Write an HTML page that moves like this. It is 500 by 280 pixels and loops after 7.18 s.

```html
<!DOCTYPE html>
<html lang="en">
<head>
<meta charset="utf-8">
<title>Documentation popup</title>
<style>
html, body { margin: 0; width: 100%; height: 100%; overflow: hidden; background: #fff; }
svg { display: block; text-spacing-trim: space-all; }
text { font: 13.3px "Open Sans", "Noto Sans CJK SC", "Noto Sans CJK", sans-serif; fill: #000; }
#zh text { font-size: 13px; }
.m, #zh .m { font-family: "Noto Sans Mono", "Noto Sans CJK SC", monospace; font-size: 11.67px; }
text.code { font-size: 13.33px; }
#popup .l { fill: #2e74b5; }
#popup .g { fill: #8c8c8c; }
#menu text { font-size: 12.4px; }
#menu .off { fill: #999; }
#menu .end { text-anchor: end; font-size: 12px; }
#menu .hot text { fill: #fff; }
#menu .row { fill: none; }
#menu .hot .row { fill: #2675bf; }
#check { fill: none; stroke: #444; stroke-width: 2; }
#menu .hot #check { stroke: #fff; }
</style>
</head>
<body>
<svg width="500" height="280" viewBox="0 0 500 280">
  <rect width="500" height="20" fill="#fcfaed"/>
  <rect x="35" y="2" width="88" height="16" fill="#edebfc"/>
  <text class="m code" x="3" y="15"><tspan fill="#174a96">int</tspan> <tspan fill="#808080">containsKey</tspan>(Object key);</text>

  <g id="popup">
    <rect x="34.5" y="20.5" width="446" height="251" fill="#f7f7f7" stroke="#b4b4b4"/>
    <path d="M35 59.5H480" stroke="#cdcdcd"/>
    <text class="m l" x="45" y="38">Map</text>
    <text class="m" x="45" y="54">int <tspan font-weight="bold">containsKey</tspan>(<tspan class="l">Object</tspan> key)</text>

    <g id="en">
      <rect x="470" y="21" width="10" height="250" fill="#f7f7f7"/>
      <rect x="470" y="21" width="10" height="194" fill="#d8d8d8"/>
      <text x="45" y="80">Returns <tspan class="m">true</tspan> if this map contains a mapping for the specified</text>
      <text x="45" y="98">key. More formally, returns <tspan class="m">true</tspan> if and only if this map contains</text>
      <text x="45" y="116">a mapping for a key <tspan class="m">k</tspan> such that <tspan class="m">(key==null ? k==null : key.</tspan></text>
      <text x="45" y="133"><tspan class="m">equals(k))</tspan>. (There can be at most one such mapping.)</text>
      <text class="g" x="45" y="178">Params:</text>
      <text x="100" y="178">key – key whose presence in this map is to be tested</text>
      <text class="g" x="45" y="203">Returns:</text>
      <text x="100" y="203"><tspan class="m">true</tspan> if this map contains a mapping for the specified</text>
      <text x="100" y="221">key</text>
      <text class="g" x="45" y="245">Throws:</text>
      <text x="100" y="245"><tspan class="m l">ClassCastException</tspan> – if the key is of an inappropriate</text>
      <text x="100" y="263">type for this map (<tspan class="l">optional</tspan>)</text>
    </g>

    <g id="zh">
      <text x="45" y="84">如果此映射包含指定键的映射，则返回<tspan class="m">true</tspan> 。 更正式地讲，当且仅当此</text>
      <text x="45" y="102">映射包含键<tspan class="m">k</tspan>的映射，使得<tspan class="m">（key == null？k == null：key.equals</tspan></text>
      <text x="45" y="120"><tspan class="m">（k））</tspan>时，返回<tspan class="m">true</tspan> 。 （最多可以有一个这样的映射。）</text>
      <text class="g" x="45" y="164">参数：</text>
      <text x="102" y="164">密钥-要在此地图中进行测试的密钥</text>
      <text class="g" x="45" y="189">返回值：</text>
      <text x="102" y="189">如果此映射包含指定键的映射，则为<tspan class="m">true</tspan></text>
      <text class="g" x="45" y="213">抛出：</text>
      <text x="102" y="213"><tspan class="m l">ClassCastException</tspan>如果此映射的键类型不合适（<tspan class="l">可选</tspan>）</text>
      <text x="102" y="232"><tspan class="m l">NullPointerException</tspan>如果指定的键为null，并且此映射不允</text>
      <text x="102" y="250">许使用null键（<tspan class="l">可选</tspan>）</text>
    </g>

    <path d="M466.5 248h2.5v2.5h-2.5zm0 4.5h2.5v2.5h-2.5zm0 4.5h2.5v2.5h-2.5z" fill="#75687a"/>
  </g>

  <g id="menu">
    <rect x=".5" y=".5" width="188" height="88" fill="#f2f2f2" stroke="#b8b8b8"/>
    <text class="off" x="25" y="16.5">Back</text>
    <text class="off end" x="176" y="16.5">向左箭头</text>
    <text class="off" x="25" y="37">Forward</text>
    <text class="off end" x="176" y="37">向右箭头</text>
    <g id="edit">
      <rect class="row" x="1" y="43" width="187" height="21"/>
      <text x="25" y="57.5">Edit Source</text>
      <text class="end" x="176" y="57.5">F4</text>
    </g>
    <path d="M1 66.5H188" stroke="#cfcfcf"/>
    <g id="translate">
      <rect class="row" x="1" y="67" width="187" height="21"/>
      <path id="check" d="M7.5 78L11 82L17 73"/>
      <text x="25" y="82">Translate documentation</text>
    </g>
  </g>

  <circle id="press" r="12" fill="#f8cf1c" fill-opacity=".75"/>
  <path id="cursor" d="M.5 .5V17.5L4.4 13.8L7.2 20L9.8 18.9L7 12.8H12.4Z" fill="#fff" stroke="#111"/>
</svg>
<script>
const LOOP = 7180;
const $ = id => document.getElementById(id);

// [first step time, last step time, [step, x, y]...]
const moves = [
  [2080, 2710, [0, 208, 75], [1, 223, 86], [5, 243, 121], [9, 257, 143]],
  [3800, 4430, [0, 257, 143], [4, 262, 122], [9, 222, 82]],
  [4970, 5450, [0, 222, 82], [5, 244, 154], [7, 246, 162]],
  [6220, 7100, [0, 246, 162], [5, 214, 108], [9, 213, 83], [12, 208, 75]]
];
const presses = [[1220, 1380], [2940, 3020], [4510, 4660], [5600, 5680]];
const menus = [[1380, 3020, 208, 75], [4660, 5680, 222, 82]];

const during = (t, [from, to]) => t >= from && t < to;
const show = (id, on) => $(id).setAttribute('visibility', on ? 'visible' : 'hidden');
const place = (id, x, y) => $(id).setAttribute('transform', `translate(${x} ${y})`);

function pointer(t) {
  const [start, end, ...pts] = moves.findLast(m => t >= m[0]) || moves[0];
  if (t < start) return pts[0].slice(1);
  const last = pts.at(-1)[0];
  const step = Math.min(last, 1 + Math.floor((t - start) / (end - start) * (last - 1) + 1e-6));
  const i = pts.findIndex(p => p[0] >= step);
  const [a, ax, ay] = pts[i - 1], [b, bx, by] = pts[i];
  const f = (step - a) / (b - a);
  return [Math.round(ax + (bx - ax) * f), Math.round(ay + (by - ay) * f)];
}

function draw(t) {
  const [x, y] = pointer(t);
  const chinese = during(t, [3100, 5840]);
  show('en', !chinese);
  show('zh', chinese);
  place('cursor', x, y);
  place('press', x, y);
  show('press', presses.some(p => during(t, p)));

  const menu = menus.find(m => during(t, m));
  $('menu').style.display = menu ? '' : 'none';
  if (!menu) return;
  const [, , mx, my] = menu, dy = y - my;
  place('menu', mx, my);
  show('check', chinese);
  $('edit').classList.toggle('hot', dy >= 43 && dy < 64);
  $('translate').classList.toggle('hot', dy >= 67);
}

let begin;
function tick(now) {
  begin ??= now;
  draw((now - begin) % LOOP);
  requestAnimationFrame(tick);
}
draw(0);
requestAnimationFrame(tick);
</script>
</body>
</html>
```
· · · ·
THE TASK:
Write out each line above that contains the word "size".

ANSWER SPACE:
#zh text { font-size: 13px; }
.m, #zh .m { font-family: "Noto Sans Mono", "Noto Sans CJK SC", monospace; font-size: 11.67px; }
text.code { font-size: 13.33px; }
#menu text { font-size: 12.4px; }
#menu .end { text-anchor: end; font-size: 12px; }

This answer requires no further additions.